** Problem to work on **
Could you find every line in the entries below that holds the word "text" and copy it?

** Available records **
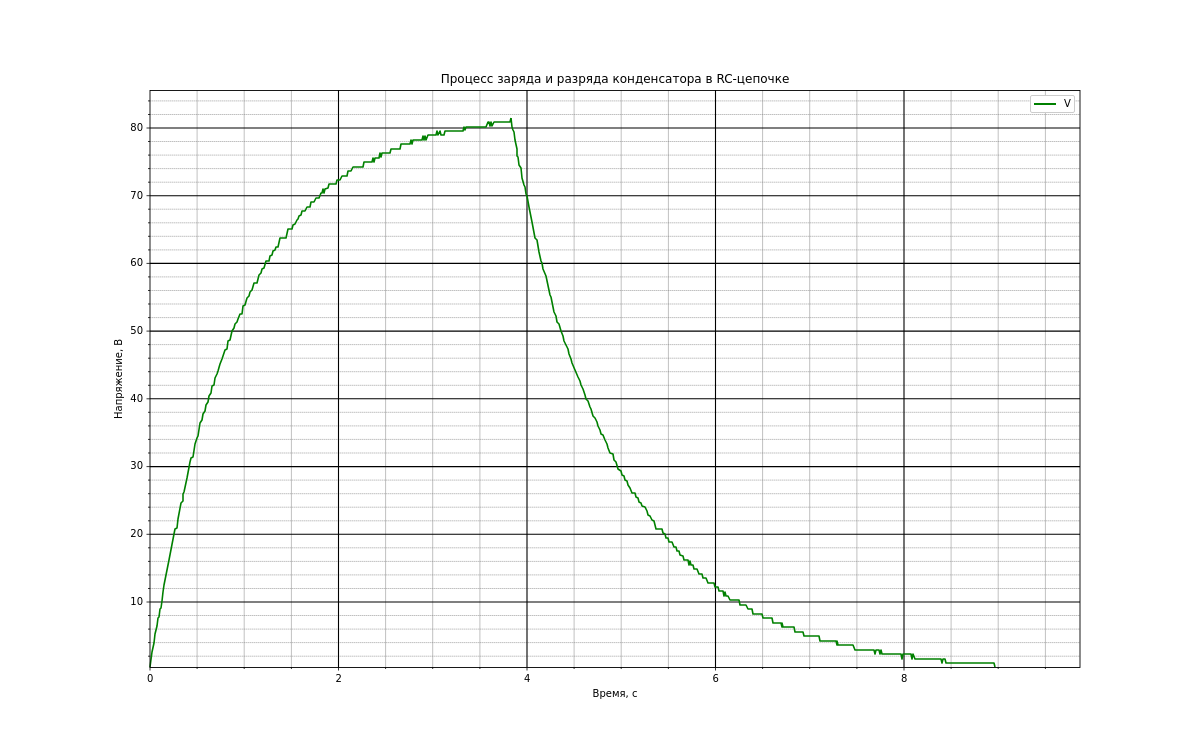
<!DOCTYPE html>
<html lang="ru">
<head>
<meta charset="utf-8">
<title>Процесс заряда и разряда конденсатора в RC-цепочке</title>
<style>
:root {
  --paper: #fff;
  --ink: #000;
  --minor: #808080;
  --voltage: #008000;
  --legend-edge: #ccc;
}
* { box-sizing: border-box; margin: 0; padding: 0; }
html, body { width: 1200px; height: 750px; overflow: hidden; background: var(--paper); }
body { color: var(--ink); font: 10px/12px "DejaVu Sans", sans-serif; white-space: nowrap; }
.chart {
  position: relative;
  display: grid;
  grid-template-columns: 150px 930px 120px;
  grid-template-rows: 90px 577px 83px;
  width: 1200px;
  height: 750px;
}
.plot { position: absolute; left: 0; top: 0; }
.title {
  grid-area: 1 / 2;
  align-self: end;
  padding-bottom: 3px;
  text-align: center;
  font-size: 12px;
  font-weight: 400;
  line-height: 16px;
}
.y-axis { grid-area: 2 / 1; display: flex; justify-content: flex-end; padding-right: 7px; }
.y-name { width: 12px; margin-right: 4px; writing-mode: vertical-rl; transform: rotate(180deg); text-align: center; }
.y-ticks { width: 14px; padding-top: 4px; list-style: none; text-align: right; }
.y-ticks li { height: 67.7px; line-height: 68px; }
.x-axis { grid-area: 3 / 2; padding-top: 6px; }
.x-ticks { display: flex; margin-left: -94px; list-style: none; }
.x-ticks li { flex: 0 0 188.5px; text-align: center; }
.x-name { margin-top: 3px; text-align: center; }
.legend {
  position: relative;
  grid-area: 2 / 2;
  justify-self: end;
  display: flex;
  align-items: center;
  gap: 8px;
  width: 45px;
  height: 18px;
  margin: 5px 5px 0 0;
  padding-left: 3px;
  border: 1px solid var(--legend-edge);
  border-radius: 2px;
  background: var(--paper);
}
.legend i { width: 22px; height: 1.5px; background: var(--voltage); }
.minor { stroke: var(--minor); stroke-width: .5; fill: none; }
.minor-y { stroke-dasharray: 1.5 .5; }
.major { stroke: var(--ink); stroke-width: 1.1; fill: none; }
.ticks { stroke: var(--ink); stroke-width: .8; fill: none; }
.frame { stroke: var(--ink); stroke-width: .9; fill: none; }
.curve { stroke: var(--voltage); stroke-width: 1.6; fill: none; stroke-linejoin: round; }
</style>
</head>
<body>
<main class="chart">
  <svg class="plot" width="1200" height="750" viewBox="0 0 1200 750" aria-hidden="true">
    <defs>
      <clipPath id="plot-area"><rect x="149" y="90" width="932" height="578"/></clipPath>
      <path id="minor-rows" d="M150 13.5H1080M150 27.1H1080M150 40.6H1080M150 54.2H1080"/>
      <path id="minor-columns" d="M47.1 90V667M94.2 90V667M141.4 90V667"/>
      <path id="row-ticks" d="M146.5 0H150M148 13.5H150M148 27.1H150M148 40.6H150M148 54.2H150"/>
      <path id="column-ticks" d="M0 667V670.5M47.1 667V669M94.2 667V669M141.4 667V669"/>
    </defs>
    <g class="minor minor-y">
      <path d="M150 100.9H1080M150 114.5H1080"/>
      <use href="#minor-rows" y="128"/>
      <use href="#minor-rows" y="195.7"/>
      <use href="#minor-rows" y="263.4"/>
      <use href="#minor-rows" y="331.1"/>
      <use href="#minor-rows" y="398.8"/>
      <use href="#minor-rows" y="466.6"/>
      <use href="#minor-rows" y="534.3"/>
      <use href="#minor-rows" y="602"/>
    </g>
    <g class="minor">
      <use href="#minor-columns" x="150"/>
      <use href="#minor-columns" x="338.5"/>
      <use href="#minor-columns" x="527"/>
      <use href="#minor-columns" x="715.5"/>
      <use href="#minor-columns" x="904"/>
    </g>
    <path class="major" d="M150 128H1080M150 195.7H1080M150 263.4H1080M150 331.1H1080M150 398.8H1080M150 466.6H1080M150 534.3H1080M150 602H1080M338.5 90V667M527 90V667M715.5 90V667M904 90V667"/>
    <g class="ticks">
      <path d="M148 100.9H150M148 114.5H150"/>
      <use href="#row-ticks" y="128"/>
      <use href="#row-ticks" y="195.7"/>
      <use href="#row-ticks" y="263.4"/>
      <use href="#row-ticks" y="331.1"/>
      <use href="#row-ticks" y="398.8"/>
      <use href="#row-ticks" y="466.6"/>
      <use href="#row-ticks" y="534.3"/>
      <use href="#row-ticks" y="602"/>
      <use href="#column-ticks" x="150"/>
      <use href="#column-ticks" x="338.5"/>
      <use href="#column-ticks" x="527"/>
      <use href="#column-ticks" x="715.5"/>
      <use href="#column-ticks" x="904"/>
    </g>
    <g class="curve" clip-path="url(#plot-area)">
      <polyline id="charge" points="150,667 152,652 154,643 155,634 157,626 158,618 159,617 160,609 161,608 162,601 163,592 164,585 169,560 174,534 175,529 177,528 178,519 181,503 183,501 183,494 184,492 187,478 190,462 191,458 193,457 195,444 197,438 198,436 200,423 202,420 203,414 205,411 206,405 208,402 209,396 211,393 212,386 214,385 215,378 217,374 218,371 220,364 222,359 223,356 225,350 227,349 228,341 230,340 232,331 234,328 235,324 237,322 238,319 240,314 242,314 243,306 245,305 247,298 249,296 250,292 252,290 254,283 257,283 259,275 261,273 262,269 264,268 266,261 269,261 270,256 272,255 273,251 275,250 276,247 278,247 280,238 286,238 288,229 292,229 293,225 295,224 297,220 298,219 299,216 301,215 302,211 305,211 307,207 310,207 311,202 314,202 316,198 319,198 321,193 322,193 323,189 324,193 325,189 328,188 329,184 336,184 337,180 340,180 342,176 347,176 348,171 351,171 353,167 363,167 364,162 372,162 373,158 374,162 375,158 379,158 380,153 381,157 382,153 390,153 391,149 400,149 401,144 410,144 411,140 412,144 413,140 422,140 423,136 424,140 425,136 426,140 428,135 436,135 437,131 438,135 440,131 441,135 444,135 445,131 463,131 464,127 465,130 466,127 486,127 488,122 489,122 490,126 491,122 492,126 494,122 510,122 511,118"/>
      <polyline id="discharge" points="511,118 512,127 513,130 514,132 515,140 517,149 517,156 518,157 519,165 521,168 522,178 524,185 525,187 526,194 527,196 529,207 532,222 535,238 537,240 539,252 541,261 542,263 543,269 546,276 550,295 551,297 554,312 556,316 557,322 559,324 561,331 563,336 564,341 566,345 568,349 569,354 571,359 572,363 575,370 578,377 580,381 581,385 583,389 585,395 586,399 588,401 590,407 591,409 593,416 595,418 597,422 598,426 600,430 601,434 603,435 605,440 607,444 608,448 610,453 613,454 614,460 616,462 618,469 621,471 622,475 624,476 625,480 627,481 628,485 630,488 632,493 635,493 636,497 638,498 639,502 641,503 642,506 645,507 647,511 648,515 650,516 652,520 654,521 656,529 662,529 663,533 665,534 666,538 668,538 669,542 672,542 674,547 676,547 677,551 679,551 680,555 683,556 684,560 688,560 689,565 690,561 691,565 693,565 694,569 697,569 699,574 702,574 703,578 706,578 708,583 714,583 715,587 718,587 719,591 723,591 724,596 725,592 726,596 728,596 730,600 739,600 740,605 746,605 748,609 752,609 753,614 762,614 763,618 772,618 773,623 781,623 782,627 782,623 783,627 794,627 795,632 803,632 804,636 819,636 820,641 836,641 837,645 837,641 838,645 853,645 855,650 874,650 875,654 876,650 879,650 880,654 881,650 882,654 901,654 902,659 903,654 911,654 912,659 913,654 915,659 941,659 942,663 943,659 945,659 946,663 994,663 995,667"/>
    </g>
    <rect class="frame" x="150" y="90.5" width="930" height="577"/>
  </svg>

  <h1 class="title">Процесс заряда и разряда конденсатора в RC-цепочке</h1>

  <div class="y-axis">
    <p class="y-name">Напряжение, В</p>
    <ul class="y-ticks">
      <li>80</li><li>70</li><li>60</li><li>50</li><li>40</li><li>30</li><li>20</li><li>10</li>
    </ul>
  </div>

  <div class="legend"><i></i><span>V</span></div>

  <div class="x-axis">
    <ul class="x-ticks">
      <li>0</li><li>2</li><li>4</li><li>6</li><li>8</li>
    </ul>
    <p class="x-name">Время, с</p>
  </div>
</main>
</body>
</html>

** Completed exercise **
  text-align: center;
.y-name { width: 12px; margin-right: 4px; writing-mode: vertical-rl; transform: rotate(180deg); text-align: center; }
.y-ticks { width: 14px; padding-top: 4px; list-style: none; text-align: right; }
.x-ticks li { flex: 0 0 188.5px; text-align: center; }
.x-name { margin-top: 3px; text-align: center; }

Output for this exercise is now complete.